● EXERCISE
In the material below, please retype the lines from the very first through the one with "546px; top: 148px;", exactly and without pictures.

● LISTED ENTRIES

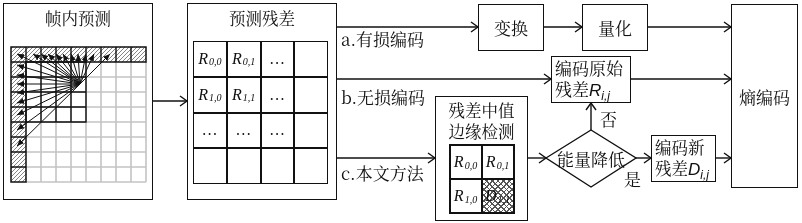
<!DOCTYPE html>
<html lang="zh-CN">
<head>
<meta charset="utf-8">
<title>帧内预测残差编码流程</title>
<style>
:root { --ink: #111; --paper: #fff; --faint: #c4c4c4; --hatch: #555; }
* { box-sizing: border-box; margin: 0; padding: 0; }
body { width: 802px; height: 223px; overflow: hidden; background: var(--paper); }
.diagram { position: relative; width: 802px; height: 223px; overflow: hidden; color: var(--ink);
  font: 400 17px/21px "Noto Serif CJK SC", "Noto Serif", serif; }
.connectors { position: absolute; left: 0; top: 0; width: 802px; height: 223px; }
.node { position: absolute; border: 1.5px solid var(--ink); display: flex; flex-direction: column;
  align-items: center; justify-content: center; white-space: nowrap; }
.panel { justify-content: flex-start; padding-top: 4px; }
.panel h2 { font-size: 16.5px; font-weight: 400; line-height: 21px; text-align: center; }
.prediction { left: 3px; top: 3px; width: 150px; height: 197px; }
.residual { left: 187px; top: 3px; width: 150px; height: 197px; }
.transform { left: 478px; top: 4px; width: 66px; height: 47px; }
.quantise { left: 582px; top: 4px; width: 66px; height: 47px; }
.raw { left: 551px; top: 56px; width: 80px; height: 47px; }
.detect { left: 435px; top: 96px; width: 93px; height: 125px; padding-top: 3px; }
.fresh { left: 651px; top: 135px; width: 65px; height: 47px; }
.entropy { left: 731px; top: 4px; width: 67px; height: 184px; }
.raw p, .fresh p { align-self: flex-start; padding-left: 3px; }
.fresh p { font-size: 16.5px; }
.label { position: absolute; white-space: nowrap; }
.lossy { left: 341px; top: 28px; }
.lossless { left: 341px; top: 86px; }
.proposed { left: 341px; top: 162px; }
.decision { left: 546px; top: 148px; width: 90px; text-align: center; }
.no { left: 600px; top: 108px; }
.yes { left: 624px; top: 168px; }
.matrix { display: grid; border: 1px solid var(--ink); gap: 2px; background: var(--ink); }
.matrix span { display: flex; align-items: center; justify-content: center; background: var(--paper);
  font: italic 16px/18px "Liberation Serif", serif; }
.matrix sub { font-size: 10px; line-height: 10px; margin: 7px 0 0 1px; vertical-align: baseline; }
.residual .matrix { width: 135px; height: 143px; margin: 12px 3px 0 0;
  grid-template: repeat(4, 1fr) / repeat(4, 1fr); border-width: 1.5px; }
.detect .matrix { width: 66px; height: 70px; margin-top: 2px; border-width: 2px;
  grid-template: 1fr 1fr / 1fr 1fr; }
.detect .matrix .changed { background:
  repeating-linear-gradient(45deg, var(--hatch) 0 1px, transparent 1px 4px),
  repeating-linear-gradient(-45deg, var(--hatch) 0 1px, transparent 1px 4px), var(--paper); }
.symbol { font: italic 17px/20px "Liberation Sans", sans-serif; }
.symbol sub { font-size: 12px; line-height: 12px; vertical-align: -4px; }
</style>
</head>
<body>
<main class="diagram">
  <section class="node panel prediction"><h2>帧内预测</h2></section>

  <section class="node panel residual">
    <h2>预测残差</h2>
    <div class="matrix">
      <span>R<sub>0,0</sub></span><span>R<sub>0,1</sub></span><span>…</span><span></span>
      <span>R<sub>1,0</sub></span><span>R<sub>1,1</sub></span><span>…</span><span></span>
      <span>…</span><span>…</span><span>…</span><span></span>
      <span></span><span></span><span></span><span></span>
    </div>
  </section>

  <section class="node transform">变换</section>
  <section class="node quantise">量化</section>
  <section class="node raw"><p>编码原始</p><p>残差<span class="symbol">R<sub>i,j</sub></span></p></section>
  <section class="node panel detect">
    <h2>残差中值<br>边缘检测</h2>
    <div class="matrix">
      <span>R<sub>0,0</sub></span><span>R<sub>0,1</sub></span>
      <span>R<sub>1,0</sub></span><span class="changed">D<sub>1,1</sub></span>
    </div>
  </section>
  <section class="node fresh"><p>编码新</p><p>残差<span class="symbol">D<sub>i,j</sub></span></p></section>
  <section class="node entropy">熵编码</section>

  <svg class="connectors" viewBox="0 0 802 223" fill="none" stroke="var(--ink)" aria-hidden="true">
    <defs>
      <marker id="open-arrow" markerUnits="userSpaceOnUse" markerWidth="12" markerHeight="14" refX="9" refY="7" orient="auto">
        <path d="M2 2L9 7L2 12" fill="none" stroke="#111" stroke-width="1.4"/>
      </marker>
      <marker id="ray-tip" markerUnits="userSpaceOnUse" markerWidth="8" markerHeight="8" refX="7" refY="4" orient="auto">
        <path d="M0 1L7 4L0 7Z" fill="#111" stroke="none"/>
      </marker>
      <pattern id="hatch" width="4" height="4" patternUnits="userSpaceOnUse">
        <path d="M-1 1L1 -1M0 4L4 0M3 5L5 3" stroke="#666" stroke-width="0.8"/>
      </pattern>
    </defs>

    <g class="pixel-grid">
      <path stroke="var(--faint)" stroke-width="1.6" d="M26 77H146M26 92H146M26 107H146M26 122H146M26 137H146M26 152H146M26 167H146M26 182H146M41 62V182M56 62V182M71 62V182M86 62V182M101 62V182M116 62V182M131 62V182M146 62V182"/>
      <path fill="url(#hatch)" stroke-width="1.5" d="M11 47H146V62H26V182H11Z"/>
      <path stroke-width="1.4" d="M26 47V62M41 47V62M56 47V62M71 47V62M86 47V62M101 47V62M116 47V62M131 47V62M11 62H26M11 77H26M11 92H26M11 107H26M11 122H26M11 137H26M11 152H26M11 167H26"/>
      <path stroke-width="1.4" d="M26 62H86V122H26ZM26 77H86M26 92H86M26 107H86M41 62V122M56 62V122M71 62V122"/>
    </g>

    <g class="prediction-rays" marker-end="url(#ray-tip)">
      <path d="M80 84L17 54"/>
      <path d="M80 84L33 54"/>
      <path d="M80 84L41 54"/>
      <path d="M80 84L48 54"/>
      <path d="M80 84L56 54"/>
      <path d="M80 84L63 54"/>
      <path d="M80 84L71 54"/>
      <path d="M80 84L78 54"/>
      <path d="M80 84L86 54"/>
      <path d="M80 84L94 54"/>
      <path d="M80 84L110 54"/>
      <path d="M80 84L17 65"/>
      <path d="M80 84L17 75"/>
      <path d="M80 84H17"/>
      <path d="M80 84L17 93"/>
      <path d="M80 84L17 103"/>
      <path d="M80 84L17 115"/>
      <path d="M80 84L17 130"/>
      <path d="M80 84L17 146"/>
    </g>

    <g class="flow" stroke-width="1.4" marker-end="url(#open-arrow)">
      <path d="M153 101H187"/>
      <path d="M337 27H478"/>
      <path d="M544 27H582"/>
      <path d="M648 27H731"/>
      <path d="M337 79H551"/>
      <path d="M631 79H731"/>
      <path d="M337 158H435"/>
      <path d="M528 158H546"/>
      <path d="M591 130V103"/>
      <path d="M636 158H651"/>
      <path d="M716 158H731"/>
    </g>
    <polygon class="decision-shape" points="546,158 591,130 636,158 591,187" stroke-width="1.4"/>
  </svg>

  <p class="label lossy">a.有损编码</p>
  <p class="label lossless">b.无损编码</p>
  <p class="label proposed">c.本文方法</p>
  <p class="label decision">能量降低</p>
  <p class="label no">否</p>
  <p class="label yes">是</p>
</main>
</body>
</html>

● REPLY
<!DOCTYPE html>
<html lang="zh-CN">
<head>
<meta charset="utf-8">
<title>帧内预测残差编码流程</title>
<style>
:root { --ink: #111; --paper: #fff; --faint: #c4c4c4; --hatch: #555; }
* { box-sizing: border-box; margin: 0; padding: 0; }
body { width: 802px; height: 223px; overflow: hidden; background: var(--paper); }
.diagram { position: relative; width: 802px; height: 223px; overflow: hidden; color: var(--ink);
  font: 400 17px/21px "Noto Serif CJK SC", "Noto Serif", serif; }
.connectors { position: absolute; left: 0; top: 0; width: 802px; height: 223px; }
.node { position: absolute; border: 1.5px solid var(--ink); display: flex; flex-direction: column;
  align-items: center; justify-content: center; white-space: nowrap; }
.panel { justify-content: flex-start; padding-top: 4px; }
.panel h2 { font-size: 16.5px; font-weight: 400; line-height: 21px; text-align: center; }
.prediction { left: 3px; top: 3px; width: 150px; height: 197px; }
.residual { left: 187px; top: 3px; width: 150px; height: 197px; }
.transform { left: 478px; top: 4px; width: 66px; height: 47px; }
.quantise { left: 582px; top: 4px; width: 66px; height: 47px; }
.raw { left: 551px; top: 56px; width: 80px; height: 47px; }
.detect { left: 435px; top: 96px; width: 93px; height: 125px; padding-top: 3px; }
.fresh { left: 651px; top: 135px; width: 65px; height: 47px; }
.entropy { left: 731px; top: 4px; width: 67px; height: 184px; }
.raw p, .fresh p { align-self: flex-start; padding-left: 3px; }
.fresh p { font-size: 16.5px; }
.label { position: absolute; white-space: nowrap; }
.lossy { left: 341px; top: 28px; }
.lossless { left: 341px; top: 86px; }
.proposed { left: 341px; top: 162px; }
.decision { left: 546px; top: 148px; width: 90px; text-align: center; }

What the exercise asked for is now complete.